Paper
Sunday, November 4, 2007

281
This presentation is part of : Adolescent Care Issues
Does Resilience Moderate the Associations between Parental Problem Drinking and Adolescents' Internalizing and Externalizing Behaviors?: A Study of Korean Adolescents
Hyun Hwa Lee, RN, MSN, School of Nursing, University of Michigan, Ann Arbor, MI, USA and James A. Cranford, PhD, Substance Abuse Research Center, University of Michigan, Ann Arbor, MI, USA.
Learning Objective #1: The learner will be able to understand that resilience moderates the associations between parental problem drinking and adolescentsí problem behaviors.
Learning Objective #2: The learner will be able to apply the concept of resilience into his/her intervention with children whose parents are problem drinker or alcohol dependent.

Background:  This study examined the main and interactive effects of parental problem drinking and resilience on externalizing and internalizing behaviors among Korean adolescents, a population that has received little attention in resilience research.

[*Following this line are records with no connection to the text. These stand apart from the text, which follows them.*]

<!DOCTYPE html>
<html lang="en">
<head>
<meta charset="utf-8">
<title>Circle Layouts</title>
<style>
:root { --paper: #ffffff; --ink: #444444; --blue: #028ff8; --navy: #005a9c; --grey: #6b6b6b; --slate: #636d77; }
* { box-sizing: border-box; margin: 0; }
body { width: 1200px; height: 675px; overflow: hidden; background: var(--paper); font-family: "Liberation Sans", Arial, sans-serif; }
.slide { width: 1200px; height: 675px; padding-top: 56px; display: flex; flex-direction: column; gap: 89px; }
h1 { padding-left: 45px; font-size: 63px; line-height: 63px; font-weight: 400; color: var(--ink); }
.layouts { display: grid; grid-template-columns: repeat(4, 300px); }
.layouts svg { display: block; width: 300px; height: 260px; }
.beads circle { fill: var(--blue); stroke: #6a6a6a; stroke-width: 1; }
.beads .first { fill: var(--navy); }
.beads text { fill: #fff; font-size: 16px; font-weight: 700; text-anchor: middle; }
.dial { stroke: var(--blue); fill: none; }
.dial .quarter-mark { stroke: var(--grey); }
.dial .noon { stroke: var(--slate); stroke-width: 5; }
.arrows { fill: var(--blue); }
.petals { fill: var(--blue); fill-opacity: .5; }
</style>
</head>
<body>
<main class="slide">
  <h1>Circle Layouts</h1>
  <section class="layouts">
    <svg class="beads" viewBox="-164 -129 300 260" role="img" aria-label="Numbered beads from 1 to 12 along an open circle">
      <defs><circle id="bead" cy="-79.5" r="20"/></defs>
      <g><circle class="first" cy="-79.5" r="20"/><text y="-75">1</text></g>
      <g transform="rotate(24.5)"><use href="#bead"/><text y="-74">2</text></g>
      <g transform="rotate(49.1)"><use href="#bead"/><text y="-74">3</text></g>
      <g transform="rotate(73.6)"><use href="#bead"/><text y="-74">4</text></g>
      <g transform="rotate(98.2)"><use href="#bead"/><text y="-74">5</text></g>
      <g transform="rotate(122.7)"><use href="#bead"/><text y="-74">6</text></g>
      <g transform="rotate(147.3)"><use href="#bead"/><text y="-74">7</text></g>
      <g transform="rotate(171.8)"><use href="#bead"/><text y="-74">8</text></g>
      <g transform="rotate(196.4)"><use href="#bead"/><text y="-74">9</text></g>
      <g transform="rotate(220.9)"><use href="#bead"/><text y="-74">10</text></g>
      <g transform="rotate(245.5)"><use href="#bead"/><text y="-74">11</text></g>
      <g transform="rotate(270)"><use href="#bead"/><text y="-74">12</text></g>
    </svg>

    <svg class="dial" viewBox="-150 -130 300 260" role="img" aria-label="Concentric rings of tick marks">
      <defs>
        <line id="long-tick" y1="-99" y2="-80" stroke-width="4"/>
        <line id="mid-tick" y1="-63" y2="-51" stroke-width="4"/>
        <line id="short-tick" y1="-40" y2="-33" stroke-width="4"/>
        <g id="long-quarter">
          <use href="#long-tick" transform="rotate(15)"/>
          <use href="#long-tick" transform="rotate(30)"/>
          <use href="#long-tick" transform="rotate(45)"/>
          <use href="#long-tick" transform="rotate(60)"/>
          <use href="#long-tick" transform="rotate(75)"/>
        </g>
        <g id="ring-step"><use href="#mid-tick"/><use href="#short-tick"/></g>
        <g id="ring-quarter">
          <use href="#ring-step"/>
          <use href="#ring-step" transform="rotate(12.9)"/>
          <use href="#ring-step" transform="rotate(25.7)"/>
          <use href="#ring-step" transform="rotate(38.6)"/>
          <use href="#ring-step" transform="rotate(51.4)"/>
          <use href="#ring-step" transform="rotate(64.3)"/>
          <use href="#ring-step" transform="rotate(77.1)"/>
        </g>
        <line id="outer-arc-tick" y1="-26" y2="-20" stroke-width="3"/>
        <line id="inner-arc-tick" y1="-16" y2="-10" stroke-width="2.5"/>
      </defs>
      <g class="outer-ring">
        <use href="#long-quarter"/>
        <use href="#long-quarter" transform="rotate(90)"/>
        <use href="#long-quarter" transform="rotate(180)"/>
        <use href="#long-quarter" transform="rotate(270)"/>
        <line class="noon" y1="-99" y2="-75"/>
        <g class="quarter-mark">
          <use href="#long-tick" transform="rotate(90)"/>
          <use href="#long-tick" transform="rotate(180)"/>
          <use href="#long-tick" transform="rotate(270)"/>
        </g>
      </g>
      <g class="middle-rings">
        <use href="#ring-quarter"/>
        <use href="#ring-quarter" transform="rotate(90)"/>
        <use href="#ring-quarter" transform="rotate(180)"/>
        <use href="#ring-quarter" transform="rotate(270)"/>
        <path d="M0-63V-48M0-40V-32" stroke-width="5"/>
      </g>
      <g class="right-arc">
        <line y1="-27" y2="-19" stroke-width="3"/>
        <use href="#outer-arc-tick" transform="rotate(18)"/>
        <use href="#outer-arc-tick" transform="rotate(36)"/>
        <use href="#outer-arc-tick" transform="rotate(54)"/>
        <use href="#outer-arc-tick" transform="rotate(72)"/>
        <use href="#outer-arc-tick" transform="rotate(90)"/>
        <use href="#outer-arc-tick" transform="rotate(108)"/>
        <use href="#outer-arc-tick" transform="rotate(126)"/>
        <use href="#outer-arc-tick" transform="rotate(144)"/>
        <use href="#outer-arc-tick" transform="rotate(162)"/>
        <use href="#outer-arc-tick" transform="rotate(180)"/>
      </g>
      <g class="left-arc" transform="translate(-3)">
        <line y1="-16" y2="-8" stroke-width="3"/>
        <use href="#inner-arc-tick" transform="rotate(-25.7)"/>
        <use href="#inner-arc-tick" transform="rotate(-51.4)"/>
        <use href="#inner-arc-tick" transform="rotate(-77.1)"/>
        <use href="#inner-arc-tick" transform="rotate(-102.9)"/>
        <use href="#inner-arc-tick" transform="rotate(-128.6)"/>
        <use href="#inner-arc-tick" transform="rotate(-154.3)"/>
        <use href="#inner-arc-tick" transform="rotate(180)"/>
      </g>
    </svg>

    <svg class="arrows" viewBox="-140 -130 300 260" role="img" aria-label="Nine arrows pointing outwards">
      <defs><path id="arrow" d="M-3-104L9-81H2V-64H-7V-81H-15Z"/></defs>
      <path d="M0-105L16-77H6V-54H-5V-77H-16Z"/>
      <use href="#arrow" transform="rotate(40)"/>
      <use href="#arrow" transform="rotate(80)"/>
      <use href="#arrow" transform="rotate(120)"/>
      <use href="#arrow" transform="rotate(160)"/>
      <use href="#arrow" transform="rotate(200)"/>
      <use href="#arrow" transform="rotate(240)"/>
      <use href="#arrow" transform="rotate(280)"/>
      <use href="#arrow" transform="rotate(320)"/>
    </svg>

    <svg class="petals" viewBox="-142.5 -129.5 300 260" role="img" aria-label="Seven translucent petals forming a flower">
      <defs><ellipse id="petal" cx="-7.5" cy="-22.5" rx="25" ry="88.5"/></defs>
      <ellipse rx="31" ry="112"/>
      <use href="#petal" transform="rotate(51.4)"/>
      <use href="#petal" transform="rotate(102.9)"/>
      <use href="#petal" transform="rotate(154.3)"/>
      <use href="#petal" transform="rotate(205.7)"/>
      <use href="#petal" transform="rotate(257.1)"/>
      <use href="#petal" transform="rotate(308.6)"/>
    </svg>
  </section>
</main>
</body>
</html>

Methods: Data were collected from 482 adolescents (mean age= 14.4 years, 57% girls) from four middle schools in two urban areas in Korea

Results: Hierarchical multiple regression analyses show that parental problem drinking was directly associated with externalizing and internalizing behaviors. Further, the effects of parental problem drinking on both outcomes were moderated by resilience, such that the negative effects of parental problem drinking decreased in magnitude as resilience increased.  Simple slope analyses showed that (1) the effects of parental problem drinking on externalizing behaviors was significant only at low levels of resilience and (2) the effects of parental problem drinking on internalizing behaviors was significant at low and average levels of resilience.  

Conclusions: Resilience appears to protect against the adverse effects of parental problem drinking among Korean adolescents. These results have implications for prevention and intervention efforts aimed at Korean Children of Alcoholics (COAs) and highlight the importance of identifying dimensions of resilience that may be culture-specific.